CNET Senior Editor Dan Ackerman did a little experiment at E3, ditching his Netbook for an iPad. The purpose was to see how well the iPad fares as his writing, reporting, blogging, photo uploading device.
The attraction is definitely there and I understand fully why Ackerman did this experiment. I wouldn’t. A few minutes typing on the iPad at the Apple Store quickly answered that question for me. It’s a PITA just correctly typing out a URL, never mind an entire article. But I admire his courage. [Wonder if he cheated some nights and switched to his Netbook, which he did bring with him also?]
Read his story at: CNET.
In response to concerns that its contest rules simply appropriate entrants’ photos, Adorama has changed its rules so photographers retain the rights to their submitted pictures while granting Adorama the rights to use them in a non-exclusive [though regretably still "rrevocable, perpetual"] license.
We still believe there should be a maximum of one year beyond which the pictures cannot be used without remuneration. Just our opinion.
Read the article at: Photo Attorney.
Scott Kelby has a great article on “HDR” — you know the over-the-top-kind — and whether to HDR your image or not. I like that part of his article:

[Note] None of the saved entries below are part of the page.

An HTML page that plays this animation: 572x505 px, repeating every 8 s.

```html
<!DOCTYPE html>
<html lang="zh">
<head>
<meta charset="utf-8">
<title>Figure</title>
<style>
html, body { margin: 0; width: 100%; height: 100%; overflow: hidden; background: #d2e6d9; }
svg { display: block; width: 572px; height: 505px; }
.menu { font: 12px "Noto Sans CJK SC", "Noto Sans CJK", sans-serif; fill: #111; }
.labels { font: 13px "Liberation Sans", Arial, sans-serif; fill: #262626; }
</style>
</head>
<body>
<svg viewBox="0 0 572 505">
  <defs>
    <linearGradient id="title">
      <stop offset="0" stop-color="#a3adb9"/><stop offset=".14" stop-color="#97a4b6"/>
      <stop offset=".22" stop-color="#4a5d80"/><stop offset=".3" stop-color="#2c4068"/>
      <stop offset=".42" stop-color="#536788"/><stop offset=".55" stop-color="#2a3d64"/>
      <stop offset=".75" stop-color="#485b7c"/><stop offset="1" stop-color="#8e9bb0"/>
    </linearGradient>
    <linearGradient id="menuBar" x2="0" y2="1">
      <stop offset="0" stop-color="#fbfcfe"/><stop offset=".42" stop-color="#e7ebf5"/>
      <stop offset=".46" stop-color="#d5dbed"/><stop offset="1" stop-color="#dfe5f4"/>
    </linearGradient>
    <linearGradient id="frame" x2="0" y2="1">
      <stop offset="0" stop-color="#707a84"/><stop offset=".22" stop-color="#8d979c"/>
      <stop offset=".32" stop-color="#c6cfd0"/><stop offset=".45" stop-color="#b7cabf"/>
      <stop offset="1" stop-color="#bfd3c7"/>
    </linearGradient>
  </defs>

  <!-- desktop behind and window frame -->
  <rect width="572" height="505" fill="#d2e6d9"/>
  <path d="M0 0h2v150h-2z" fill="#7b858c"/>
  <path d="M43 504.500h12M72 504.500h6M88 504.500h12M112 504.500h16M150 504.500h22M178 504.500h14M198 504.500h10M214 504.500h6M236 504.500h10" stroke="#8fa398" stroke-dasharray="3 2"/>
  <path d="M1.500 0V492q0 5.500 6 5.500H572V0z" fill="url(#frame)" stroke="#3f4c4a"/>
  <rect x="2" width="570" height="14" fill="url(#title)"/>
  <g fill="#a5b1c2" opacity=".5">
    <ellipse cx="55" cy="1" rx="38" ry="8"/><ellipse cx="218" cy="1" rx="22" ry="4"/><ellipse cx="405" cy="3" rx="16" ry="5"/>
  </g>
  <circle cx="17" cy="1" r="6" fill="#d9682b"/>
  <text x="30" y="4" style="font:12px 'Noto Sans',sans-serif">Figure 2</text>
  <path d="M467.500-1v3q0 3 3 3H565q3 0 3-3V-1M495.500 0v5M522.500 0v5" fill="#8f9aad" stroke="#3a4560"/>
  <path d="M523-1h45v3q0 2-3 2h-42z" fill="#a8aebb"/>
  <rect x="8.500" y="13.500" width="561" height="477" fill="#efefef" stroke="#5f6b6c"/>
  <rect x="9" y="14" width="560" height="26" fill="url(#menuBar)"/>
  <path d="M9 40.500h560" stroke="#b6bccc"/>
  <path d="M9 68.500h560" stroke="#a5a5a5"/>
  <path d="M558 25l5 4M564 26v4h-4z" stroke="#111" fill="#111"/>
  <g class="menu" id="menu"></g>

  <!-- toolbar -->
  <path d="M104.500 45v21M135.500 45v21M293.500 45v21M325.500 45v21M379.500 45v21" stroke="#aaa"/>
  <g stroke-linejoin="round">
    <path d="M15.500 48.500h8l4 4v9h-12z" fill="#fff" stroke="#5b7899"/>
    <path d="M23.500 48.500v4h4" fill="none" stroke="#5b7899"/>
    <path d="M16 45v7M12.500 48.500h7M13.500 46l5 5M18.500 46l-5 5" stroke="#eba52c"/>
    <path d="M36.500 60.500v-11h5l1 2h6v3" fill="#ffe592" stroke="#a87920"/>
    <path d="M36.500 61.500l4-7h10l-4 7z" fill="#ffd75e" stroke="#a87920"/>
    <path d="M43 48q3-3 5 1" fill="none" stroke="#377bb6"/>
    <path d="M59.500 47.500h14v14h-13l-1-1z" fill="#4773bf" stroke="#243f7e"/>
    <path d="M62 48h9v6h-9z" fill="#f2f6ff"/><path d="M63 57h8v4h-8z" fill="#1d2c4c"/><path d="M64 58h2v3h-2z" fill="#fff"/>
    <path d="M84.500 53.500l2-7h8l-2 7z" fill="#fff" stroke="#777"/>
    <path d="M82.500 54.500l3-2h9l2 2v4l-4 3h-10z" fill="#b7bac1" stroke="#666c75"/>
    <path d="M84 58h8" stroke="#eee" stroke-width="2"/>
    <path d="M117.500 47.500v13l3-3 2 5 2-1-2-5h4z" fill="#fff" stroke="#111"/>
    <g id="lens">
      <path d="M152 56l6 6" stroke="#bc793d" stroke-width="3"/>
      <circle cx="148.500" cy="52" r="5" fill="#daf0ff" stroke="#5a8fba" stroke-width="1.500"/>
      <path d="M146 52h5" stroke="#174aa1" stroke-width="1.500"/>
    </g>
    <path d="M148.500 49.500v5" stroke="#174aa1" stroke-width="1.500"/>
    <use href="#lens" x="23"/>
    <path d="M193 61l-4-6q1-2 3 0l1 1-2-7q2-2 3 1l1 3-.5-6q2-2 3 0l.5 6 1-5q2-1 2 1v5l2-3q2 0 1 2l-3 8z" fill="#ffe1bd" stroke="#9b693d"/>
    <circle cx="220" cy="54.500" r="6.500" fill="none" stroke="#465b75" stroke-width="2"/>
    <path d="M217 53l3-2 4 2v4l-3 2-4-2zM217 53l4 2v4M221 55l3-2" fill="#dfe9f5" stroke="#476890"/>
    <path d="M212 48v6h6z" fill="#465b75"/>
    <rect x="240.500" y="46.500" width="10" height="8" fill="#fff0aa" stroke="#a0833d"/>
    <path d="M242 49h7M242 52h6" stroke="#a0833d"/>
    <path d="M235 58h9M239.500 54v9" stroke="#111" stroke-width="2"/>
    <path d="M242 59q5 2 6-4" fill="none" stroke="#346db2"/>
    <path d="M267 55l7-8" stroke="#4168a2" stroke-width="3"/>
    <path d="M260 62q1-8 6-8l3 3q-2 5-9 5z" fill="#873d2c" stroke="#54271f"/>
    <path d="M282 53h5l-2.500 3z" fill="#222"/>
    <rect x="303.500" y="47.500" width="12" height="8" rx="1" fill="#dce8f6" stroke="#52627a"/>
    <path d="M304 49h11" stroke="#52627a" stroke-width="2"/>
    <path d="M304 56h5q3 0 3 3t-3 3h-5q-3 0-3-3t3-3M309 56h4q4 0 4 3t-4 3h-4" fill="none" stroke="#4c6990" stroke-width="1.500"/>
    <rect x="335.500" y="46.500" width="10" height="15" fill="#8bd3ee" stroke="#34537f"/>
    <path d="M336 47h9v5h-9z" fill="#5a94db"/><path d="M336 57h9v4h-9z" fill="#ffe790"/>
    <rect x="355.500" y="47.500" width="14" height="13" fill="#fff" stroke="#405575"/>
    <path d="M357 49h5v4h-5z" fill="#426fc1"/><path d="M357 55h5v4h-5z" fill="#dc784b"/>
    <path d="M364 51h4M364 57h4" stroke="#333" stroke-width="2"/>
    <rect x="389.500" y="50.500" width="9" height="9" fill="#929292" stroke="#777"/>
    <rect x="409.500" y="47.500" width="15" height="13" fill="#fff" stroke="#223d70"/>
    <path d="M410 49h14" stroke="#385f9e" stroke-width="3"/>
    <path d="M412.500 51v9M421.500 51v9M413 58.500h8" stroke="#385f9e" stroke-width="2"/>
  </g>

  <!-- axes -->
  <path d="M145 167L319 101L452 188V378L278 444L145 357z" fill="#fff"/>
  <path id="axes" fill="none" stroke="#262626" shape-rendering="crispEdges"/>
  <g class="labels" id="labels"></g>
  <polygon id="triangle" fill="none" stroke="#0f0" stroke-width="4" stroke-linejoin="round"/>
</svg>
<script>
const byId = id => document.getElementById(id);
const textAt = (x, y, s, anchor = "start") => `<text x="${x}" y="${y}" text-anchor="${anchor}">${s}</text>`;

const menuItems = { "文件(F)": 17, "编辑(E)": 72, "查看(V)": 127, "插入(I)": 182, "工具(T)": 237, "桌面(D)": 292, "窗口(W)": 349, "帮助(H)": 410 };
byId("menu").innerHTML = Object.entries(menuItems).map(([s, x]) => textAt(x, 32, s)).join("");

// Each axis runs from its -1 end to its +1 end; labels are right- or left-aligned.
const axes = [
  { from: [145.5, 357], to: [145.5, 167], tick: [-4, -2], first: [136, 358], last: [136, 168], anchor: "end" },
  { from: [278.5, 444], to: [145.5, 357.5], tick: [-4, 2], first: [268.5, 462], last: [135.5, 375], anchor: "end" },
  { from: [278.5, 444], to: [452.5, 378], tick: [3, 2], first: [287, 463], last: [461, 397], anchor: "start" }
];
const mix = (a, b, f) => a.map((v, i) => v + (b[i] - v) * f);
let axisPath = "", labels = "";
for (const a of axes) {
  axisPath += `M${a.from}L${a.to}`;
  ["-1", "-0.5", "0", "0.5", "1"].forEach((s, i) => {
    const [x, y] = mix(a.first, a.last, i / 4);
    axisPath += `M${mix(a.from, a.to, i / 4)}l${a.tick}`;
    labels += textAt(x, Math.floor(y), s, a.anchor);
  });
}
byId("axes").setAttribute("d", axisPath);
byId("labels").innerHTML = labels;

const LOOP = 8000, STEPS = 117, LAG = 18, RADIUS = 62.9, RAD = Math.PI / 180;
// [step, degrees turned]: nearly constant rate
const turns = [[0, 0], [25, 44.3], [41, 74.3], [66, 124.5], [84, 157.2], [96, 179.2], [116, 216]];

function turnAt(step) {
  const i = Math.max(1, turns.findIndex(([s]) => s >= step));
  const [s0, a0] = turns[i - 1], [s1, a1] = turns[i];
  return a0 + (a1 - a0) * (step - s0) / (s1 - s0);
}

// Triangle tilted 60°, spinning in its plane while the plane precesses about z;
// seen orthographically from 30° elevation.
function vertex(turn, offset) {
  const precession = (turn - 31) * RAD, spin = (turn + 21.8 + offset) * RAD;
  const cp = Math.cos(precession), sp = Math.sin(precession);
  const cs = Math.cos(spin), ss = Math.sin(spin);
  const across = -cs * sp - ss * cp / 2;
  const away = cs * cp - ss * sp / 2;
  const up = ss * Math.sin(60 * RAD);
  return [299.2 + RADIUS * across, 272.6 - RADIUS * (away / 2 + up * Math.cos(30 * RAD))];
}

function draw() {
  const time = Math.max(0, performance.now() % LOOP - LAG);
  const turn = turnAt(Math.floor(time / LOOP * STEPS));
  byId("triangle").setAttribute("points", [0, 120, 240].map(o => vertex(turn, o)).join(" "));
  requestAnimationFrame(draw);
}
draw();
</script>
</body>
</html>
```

If someone shows me a great HDR image, I’m like “Wow!” If they show me a few more, I’m like, “Those are good.” If they show me a book of them, after about the eighth page, I’m dying to see a regular un-HDR’d image. The novelty can wear off fast on me.
But read the surprising conclusion at: Photoshop Insider.